[Plain-text document sources]
Content starts
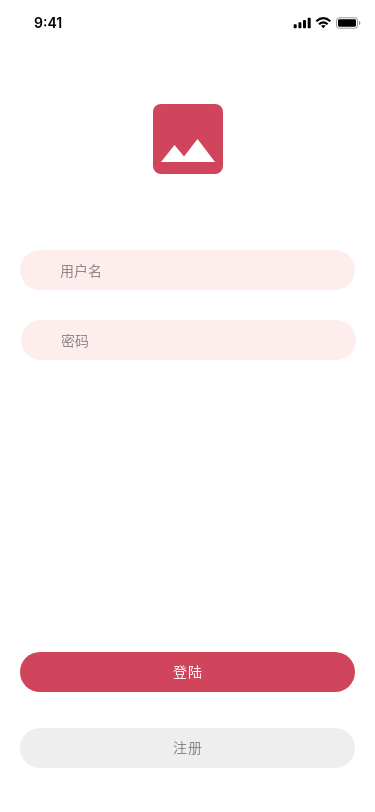
<!DOCTYPE html>
<html lang="zh-CN">
<head>
<meta charset="utf-8">
<title>登陆</title>
<style>
:root {
  --brand: #d0455c;
  --field: #fdeeed;
  --neutral: #eeeeee;
  --hint: #8c8787;
  --ink: #000000;
  --paper: #ffffff;
}
* { box-sizing: border-box; margin: 0; padding: 0; }
html, body { width: 375px; height: 812px; overflow: hidden; background: var(--paper); }
.screen {
  width: 375px;
  height: 812px;
  overflow: hidden;
  display: flex;
  flex-direction: column;
  padding-bottom: 44px;
  font: 14px/20px "Noto Sans CJK SC", sans-serif;
}
.status-bar {
  height: 44px;
  flex: none;
  display: flex;
  justify-content: space-between;
  padding: 13px 14px 0 34px;
}
.time { font: 600 14px/20px Inter, sans-serif; color: var(--ink); }
.status-icons { width: 68px; height: 14px; margin-top: 3px; }
.placeholder-image { width: 70px; height: 70px; flex: none; margin: 60px 0 0 153px; }
.fields {
  display: flex;
  flex-direction: column;
  gap: 30px;
  margin: 76px 20px 0;
}
.field, .button {
  height: 40px;
  border-radius: 20px;
  display: flex;
  align-items: center;
}
.field { padding-left: 40px; background: var(--field); color: var(--hint); }
.password { position: relative; left: 1px; }
.actions {
  display: flex;
  flex-direction: column;
  gap: 36px;
  margin: auto 20px 0;
}
.button { justify-content: center; padding-bottom: 2px; text-decoration: none; letter-spacing: 1px; }
.button span { margin-left: 1px; }
.login { background: var(--brand); color: var(--paper); }
.register { background: var(--neutral); color: var(--hint); }
</style>
</head>
<body>
<main class="screen">
  <header class="status-bar">
    <span class="time">9:41</span>
    <svg class="status-icons" viewBox="0 0 68 14" aria-hidden="true">
      <g class="signal">
        <rect x="0.7" y="8.3" width="3" height="4" rx="0.8"/>
        <rect x="5.4" y="6.3" width="3" height="6" rx="0.8"/>
        <rect x="10" y="4" width="3" height="8.3" rx="0.8"/>
        <rect x="14.7" y="1.7" width="3" height="10.6" rx="0.8"/>
      </g>
      <g class="wifi" fill="none" stroke="#000" stroke-width="2.2">
        <path d="M23.3 5.3Q30.3 -1 37.3 5.3"/>
        <path d="M26 8.2Q30.3 4.4 34.6 8.2"/>
        <path d="M28 9.8Q30.3 8 32.6 9.8L30.3 12.2Z" fill="#000" stroke="none"/>
      </g>
      <g class="battery">
        <rect x="43.5" y="1.8" width="21" height="10.4" rx="2.6" fill="none" stroke="#000" stroke-opacity="0.4"/>
        <rect x="45" y="3.3" width="18" height="7.4" rx="1.4"/>
        <path d="M66 5v4q1.4-.5 1.4-2t-1.4-2Z" fill-opacity="0.45"/>
      </g>
    </svg>
  </header>

  <svg class="placeholder-image" viewBox="0 0 70 70" role="img" aria-label="图片占位">
    <rect width="70" height="70" rx="8" fill="var(--brand)"/>
    <path d="M8 58L21.5 41L31 52.5L44.5 35L62 58Z" fill="var(--paper)"/>
  </svg>

  <section class="fields">
    <div class="field username">用户名</div>
    <div class="field password">密码</div>
  </section>

  <nav class="actions">
    <a class="button login" href="#"><span>登陆</span></a>
    <a class="button register" href="#"><span>注册</span></a>
  </nav>
</main>
</body>
</html>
Content ends
• What you should do: From the lines above, copy those that contain the word "margin".

• Written solution:
* { box-sizing: border-box; margin: 0; padding: 0; }
.status-icons { width: 68px; height: 14px; margin-top: 3px; }
.placeholder-image { width: 70px; height: 70px; flex: none; margin: 60px 0 0 153px; }
  margin: 76px 20px 0;
  margin: auto 20px 0;
.button span { margin-left: 1px; }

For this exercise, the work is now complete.